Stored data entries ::
···

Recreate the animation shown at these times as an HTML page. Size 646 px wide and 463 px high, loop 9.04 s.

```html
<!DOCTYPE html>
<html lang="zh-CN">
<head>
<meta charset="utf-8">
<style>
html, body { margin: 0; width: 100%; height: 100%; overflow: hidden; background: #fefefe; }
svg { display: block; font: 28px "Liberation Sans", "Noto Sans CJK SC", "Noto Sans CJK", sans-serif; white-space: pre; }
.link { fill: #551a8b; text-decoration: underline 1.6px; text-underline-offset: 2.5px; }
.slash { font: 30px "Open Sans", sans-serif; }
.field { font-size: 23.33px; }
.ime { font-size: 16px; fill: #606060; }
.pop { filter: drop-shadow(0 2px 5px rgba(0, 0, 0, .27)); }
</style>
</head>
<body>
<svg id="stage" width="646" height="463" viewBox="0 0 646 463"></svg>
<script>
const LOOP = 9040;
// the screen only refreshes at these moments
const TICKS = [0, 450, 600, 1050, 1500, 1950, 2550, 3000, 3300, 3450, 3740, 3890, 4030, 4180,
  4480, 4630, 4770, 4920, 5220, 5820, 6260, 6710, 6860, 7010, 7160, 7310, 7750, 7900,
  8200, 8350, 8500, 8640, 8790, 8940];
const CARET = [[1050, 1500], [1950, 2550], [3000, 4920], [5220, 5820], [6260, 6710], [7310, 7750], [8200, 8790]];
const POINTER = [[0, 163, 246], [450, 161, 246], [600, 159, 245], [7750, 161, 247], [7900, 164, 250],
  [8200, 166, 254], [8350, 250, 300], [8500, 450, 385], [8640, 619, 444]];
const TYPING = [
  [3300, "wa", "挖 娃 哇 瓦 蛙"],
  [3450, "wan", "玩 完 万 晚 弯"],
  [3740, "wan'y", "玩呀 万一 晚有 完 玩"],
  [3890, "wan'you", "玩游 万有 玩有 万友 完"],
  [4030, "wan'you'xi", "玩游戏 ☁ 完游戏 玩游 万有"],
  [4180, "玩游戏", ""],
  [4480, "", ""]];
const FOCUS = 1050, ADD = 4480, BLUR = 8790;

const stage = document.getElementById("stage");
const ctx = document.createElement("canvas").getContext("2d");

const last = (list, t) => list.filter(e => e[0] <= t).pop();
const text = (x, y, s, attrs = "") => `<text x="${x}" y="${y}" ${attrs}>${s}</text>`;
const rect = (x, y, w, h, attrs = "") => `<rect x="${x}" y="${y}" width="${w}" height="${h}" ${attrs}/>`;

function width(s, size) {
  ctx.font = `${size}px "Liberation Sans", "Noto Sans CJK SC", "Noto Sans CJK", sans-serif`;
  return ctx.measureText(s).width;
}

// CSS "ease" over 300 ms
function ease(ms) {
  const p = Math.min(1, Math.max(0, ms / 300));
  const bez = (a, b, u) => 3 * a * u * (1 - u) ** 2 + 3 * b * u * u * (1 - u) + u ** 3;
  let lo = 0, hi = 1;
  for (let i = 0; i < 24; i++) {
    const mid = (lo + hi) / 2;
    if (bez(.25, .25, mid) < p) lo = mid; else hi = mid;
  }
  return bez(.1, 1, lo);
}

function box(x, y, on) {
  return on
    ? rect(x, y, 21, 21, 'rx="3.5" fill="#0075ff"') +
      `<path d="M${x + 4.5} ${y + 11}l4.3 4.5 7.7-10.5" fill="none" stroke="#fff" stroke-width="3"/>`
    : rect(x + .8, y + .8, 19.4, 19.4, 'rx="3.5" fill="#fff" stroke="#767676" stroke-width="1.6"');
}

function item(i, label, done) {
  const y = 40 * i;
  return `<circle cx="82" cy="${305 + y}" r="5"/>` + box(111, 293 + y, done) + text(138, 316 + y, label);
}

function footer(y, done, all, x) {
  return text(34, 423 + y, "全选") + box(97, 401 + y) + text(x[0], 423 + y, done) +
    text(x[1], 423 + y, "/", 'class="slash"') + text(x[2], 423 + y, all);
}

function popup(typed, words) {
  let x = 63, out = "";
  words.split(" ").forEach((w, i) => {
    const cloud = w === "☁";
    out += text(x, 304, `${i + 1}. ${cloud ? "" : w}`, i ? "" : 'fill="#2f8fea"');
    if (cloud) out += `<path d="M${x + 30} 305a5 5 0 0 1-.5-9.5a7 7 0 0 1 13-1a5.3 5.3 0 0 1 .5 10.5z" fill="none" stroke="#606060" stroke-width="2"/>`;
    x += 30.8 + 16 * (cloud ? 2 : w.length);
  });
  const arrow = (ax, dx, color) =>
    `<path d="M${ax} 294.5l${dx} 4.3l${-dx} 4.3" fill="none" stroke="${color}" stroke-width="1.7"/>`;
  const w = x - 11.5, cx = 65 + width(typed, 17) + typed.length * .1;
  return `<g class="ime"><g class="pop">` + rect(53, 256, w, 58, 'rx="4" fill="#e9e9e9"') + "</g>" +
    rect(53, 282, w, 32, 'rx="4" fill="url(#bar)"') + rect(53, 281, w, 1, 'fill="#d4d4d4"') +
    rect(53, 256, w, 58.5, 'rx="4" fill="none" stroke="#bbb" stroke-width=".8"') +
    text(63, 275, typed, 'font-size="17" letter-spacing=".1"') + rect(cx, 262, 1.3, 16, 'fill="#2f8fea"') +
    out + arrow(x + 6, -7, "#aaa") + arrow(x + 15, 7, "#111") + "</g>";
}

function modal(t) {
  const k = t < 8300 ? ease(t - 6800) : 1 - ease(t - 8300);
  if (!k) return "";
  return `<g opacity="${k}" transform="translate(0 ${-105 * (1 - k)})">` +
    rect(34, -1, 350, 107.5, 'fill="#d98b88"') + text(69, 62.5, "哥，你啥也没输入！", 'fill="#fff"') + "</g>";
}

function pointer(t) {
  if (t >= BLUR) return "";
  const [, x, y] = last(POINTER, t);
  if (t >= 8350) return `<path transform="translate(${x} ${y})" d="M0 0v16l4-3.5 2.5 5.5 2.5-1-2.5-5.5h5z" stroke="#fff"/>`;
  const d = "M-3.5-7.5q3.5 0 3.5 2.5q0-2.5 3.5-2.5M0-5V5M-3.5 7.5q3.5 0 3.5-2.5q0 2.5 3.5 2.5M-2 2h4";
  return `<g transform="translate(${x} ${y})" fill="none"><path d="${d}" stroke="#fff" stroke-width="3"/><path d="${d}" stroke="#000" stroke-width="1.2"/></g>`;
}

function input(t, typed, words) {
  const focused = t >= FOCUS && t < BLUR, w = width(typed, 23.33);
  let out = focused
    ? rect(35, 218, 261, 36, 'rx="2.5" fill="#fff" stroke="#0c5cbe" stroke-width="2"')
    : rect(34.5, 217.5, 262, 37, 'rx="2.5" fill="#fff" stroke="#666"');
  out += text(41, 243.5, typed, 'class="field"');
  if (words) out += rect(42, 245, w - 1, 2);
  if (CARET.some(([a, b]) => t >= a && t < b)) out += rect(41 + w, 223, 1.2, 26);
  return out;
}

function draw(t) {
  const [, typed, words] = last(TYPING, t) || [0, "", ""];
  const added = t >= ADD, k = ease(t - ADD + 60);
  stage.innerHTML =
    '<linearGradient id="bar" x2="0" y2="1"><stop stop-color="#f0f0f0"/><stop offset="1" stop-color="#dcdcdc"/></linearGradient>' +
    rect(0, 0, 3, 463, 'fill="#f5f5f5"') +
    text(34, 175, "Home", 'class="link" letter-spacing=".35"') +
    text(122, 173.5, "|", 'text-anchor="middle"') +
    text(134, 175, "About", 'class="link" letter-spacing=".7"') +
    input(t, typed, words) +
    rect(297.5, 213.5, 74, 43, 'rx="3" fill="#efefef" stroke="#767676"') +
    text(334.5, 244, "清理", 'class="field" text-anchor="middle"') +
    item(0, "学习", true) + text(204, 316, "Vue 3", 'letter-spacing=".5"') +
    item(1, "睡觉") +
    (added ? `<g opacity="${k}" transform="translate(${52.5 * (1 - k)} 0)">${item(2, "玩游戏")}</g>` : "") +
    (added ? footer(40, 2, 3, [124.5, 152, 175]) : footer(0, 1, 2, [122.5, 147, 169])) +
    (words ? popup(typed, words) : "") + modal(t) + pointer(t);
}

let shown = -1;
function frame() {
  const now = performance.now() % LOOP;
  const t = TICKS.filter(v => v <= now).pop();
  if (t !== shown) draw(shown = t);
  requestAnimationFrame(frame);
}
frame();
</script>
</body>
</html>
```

···

What is required :: Go through the data, and copy each line in which the word "cloud" appears.

Exercise output ::
    const cloud = w === "☁";
    out += text(x, 304, `${i + 1}. ${cloud ? "" : w}`, i ? "" : 'fill="#2f8fea"');
    if (cloud) out += `<path d="M${x + 30} 305a5 5 0 0 1-.5-9.5a7 7 0 0 1 13-1a5.3 5.3 0 0 1 .5 10.5z" fill="none" stroke="#606060" stroke-width="2"/>`;
    x += 30.8 + 16 * (cloud ? 2 : w.length);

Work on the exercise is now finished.